sample_list = ['Marley', 'was', 'dead:', 'to', 'begin', 'with.', 'There', 'is', 'no', 'doubt', 'whatever', 'about', 'that.', 'The', 'register', 'of', 'his', 'burial', 'was', 'signed', 'by', 'the', 'clergyman,', 'the', 'clerk,', 'the', 'undertaker,', 'and', 'the', 'chief', 'mourner.', 'Scrooge', 'signed', 'it:', 'and', 'Scrooge’s', 'name', 'was', 'good', 'upon', '’Change,', 'for', 'anything', 'he', 'chose', 'to', 'put', 'his', 'hand', 'to.', 'Old', 'Marley', 'was', 'as', 'dead', 'as', 'a', 'door-nail.', 'Mind!', 'I', 'don’t', 'mean', 'to', 'say', 'that', 'I', 'know,', 'of', 'my', 'own', 'knowledge,', 'what', 'there', 'is', 'particularly', 'dead', 'about', 'a', 'door-nail.', 'I', 'might', 'have', 'been', 'inclined,', 'myself,', 'to', 'regard', 'a', 'coffin-nail', 'as', 'the', 'deadest', 'piece', 'of', 'ironmongery', 'in', 'the', 'trade.', 'But', 'the', 'wisdom', 'of', 'our', 'ancestors', 'is', 'in', 'the', 'simile;', 'and', 'my', 'unhallowed', 'hands', 'shall', 'not', 'disturb', 'it,', 'or', 'the', 'Country’s', 'done', 'for.', 'You', 'will', 'therefore', 'permit', 'me', 'to', 'repeat,', 'emphatically,', 'that', 'Marley', 'was', 'as', 'dead', 'as', 'a', 'door-nail.', 'Scrooge', 'knew', 'he', 'was', 'dead?', 'Of', 'course', 'he', 'did.', 'How', 'could', 'it', 'be', 'otherwise?', 'Scrooge', 'and', 'he', 'were', 'partners', 'for', 'I', 'don’t', 'know', 'how', 'many', 'years.', 'Scrooge', 'was', 'his', 'sole', 'executor,', 'his', 'sole', 'administrator,', 'his', 'sole', 'assign,', 'his', 'sole', 'residuary', 'legatee,', 'his', 'sole', 'friend,', 'and', 'sole', 'mourner.']

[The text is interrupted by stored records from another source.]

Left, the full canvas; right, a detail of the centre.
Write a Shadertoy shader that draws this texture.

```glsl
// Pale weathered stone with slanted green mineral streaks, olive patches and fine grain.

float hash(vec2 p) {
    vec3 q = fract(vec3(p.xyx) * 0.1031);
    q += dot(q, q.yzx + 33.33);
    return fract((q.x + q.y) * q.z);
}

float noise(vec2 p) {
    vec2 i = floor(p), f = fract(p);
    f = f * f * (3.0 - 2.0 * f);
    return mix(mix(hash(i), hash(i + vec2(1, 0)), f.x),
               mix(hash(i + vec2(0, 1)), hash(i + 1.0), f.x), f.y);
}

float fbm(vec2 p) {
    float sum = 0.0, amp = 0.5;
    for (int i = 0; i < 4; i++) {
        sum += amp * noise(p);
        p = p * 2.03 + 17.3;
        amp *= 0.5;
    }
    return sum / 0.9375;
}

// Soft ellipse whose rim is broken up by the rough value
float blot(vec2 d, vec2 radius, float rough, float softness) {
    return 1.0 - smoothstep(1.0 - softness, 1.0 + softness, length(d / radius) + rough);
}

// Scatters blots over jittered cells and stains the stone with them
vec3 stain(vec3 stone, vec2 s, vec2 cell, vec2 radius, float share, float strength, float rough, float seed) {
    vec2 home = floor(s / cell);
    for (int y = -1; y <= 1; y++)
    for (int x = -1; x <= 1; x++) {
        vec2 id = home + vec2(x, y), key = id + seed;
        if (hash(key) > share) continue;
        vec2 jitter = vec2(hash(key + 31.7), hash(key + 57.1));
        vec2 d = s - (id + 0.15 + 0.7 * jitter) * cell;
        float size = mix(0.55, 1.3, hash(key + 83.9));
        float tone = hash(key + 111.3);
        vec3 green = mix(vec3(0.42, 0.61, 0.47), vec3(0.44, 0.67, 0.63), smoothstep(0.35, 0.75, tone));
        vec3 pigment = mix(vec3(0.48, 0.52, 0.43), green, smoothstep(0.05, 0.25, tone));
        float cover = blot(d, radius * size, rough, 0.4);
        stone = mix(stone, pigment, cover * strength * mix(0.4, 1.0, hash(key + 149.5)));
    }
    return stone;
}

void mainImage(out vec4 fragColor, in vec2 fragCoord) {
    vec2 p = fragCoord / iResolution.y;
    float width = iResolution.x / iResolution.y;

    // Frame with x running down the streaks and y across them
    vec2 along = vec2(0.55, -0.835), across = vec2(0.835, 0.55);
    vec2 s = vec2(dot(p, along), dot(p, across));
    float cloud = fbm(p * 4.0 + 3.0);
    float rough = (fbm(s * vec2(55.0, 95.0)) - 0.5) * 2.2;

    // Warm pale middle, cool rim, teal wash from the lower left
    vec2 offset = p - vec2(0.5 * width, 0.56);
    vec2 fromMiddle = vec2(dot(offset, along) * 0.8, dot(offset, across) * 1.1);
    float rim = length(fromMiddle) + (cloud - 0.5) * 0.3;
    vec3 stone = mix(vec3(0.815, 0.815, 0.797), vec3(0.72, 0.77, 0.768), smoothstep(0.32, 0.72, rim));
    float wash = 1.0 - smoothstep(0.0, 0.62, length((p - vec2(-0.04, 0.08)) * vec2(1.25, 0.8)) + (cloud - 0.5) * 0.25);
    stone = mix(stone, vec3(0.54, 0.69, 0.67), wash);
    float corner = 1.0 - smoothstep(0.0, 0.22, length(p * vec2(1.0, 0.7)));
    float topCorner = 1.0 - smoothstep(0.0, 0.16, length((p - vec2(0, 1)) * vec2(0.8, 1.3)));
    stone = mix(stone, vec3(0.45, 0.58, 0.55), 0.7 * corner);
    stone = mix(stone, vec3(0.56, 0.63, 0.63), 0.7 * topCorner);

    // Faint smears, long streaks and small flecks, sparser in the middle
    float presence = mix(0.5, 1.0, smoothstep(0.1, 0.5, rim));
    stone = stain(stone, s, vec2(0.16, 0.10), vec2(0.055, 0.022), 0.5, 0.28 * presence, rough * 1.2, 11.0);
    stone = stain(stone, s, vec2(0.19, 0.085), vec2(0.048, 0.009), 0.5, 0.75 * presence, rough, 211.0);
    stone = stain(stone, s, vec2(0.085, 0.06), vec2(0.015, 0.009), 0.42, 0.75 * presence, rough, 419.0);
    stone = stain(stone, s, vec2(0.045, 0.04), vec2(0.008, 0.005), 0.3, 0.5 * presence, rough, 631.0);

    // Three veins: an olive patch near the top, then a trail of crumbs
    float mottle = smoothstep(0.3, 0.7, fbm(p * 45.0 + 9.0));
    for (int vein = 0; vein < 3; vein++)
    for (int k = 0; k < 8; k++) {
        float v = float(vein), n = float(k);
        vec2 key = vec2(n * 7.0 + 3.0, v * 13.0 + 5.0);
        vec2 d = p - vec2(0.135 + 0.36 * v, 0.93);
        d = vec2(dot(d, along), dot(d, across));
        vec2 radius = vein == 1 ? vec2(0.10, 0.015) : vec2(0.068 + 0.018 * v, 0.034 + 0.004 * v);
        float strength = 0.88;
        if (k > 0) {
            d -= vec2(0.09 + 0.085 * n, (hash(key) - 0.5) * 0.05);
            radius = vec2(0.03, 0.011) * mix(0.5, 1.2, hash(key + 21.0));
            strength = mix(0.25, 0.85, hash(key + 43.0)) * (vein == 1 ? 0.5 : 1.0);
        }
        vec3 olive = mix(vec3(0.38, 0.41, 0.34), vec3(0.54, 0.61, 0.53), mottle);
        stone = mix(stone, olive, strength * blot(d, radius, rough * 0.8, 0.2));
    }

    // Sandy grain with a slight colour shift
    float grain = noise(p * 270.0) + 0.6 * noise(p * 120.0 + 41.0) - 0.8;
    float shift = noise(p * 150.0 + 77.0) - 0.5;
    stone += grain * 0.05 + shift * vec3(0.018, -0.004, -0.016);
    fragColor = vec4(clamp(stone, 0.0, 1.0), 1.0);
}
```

sample_list *= 10000

counter_method(sample_list)
set_method(sample_list)
numpy_method(sample_list)
for_loop_method(sample_list)

# Returns
# Finished 'counter_method' in 0.2321387500 seconds
# Finished 'set_method' in 0.0463015000 seconds
# Finished 'numpy_method' in 0.2570261250 seconds
# Finished 'for_loop_method' in 7.1416198340 seconds

From this, we can see that while the Counter method and the Numpy methods are reasonably fast, the set method is fastest of the bunch! This could be attributed to the fact that it doesn’t require an import of another method.

Conclusion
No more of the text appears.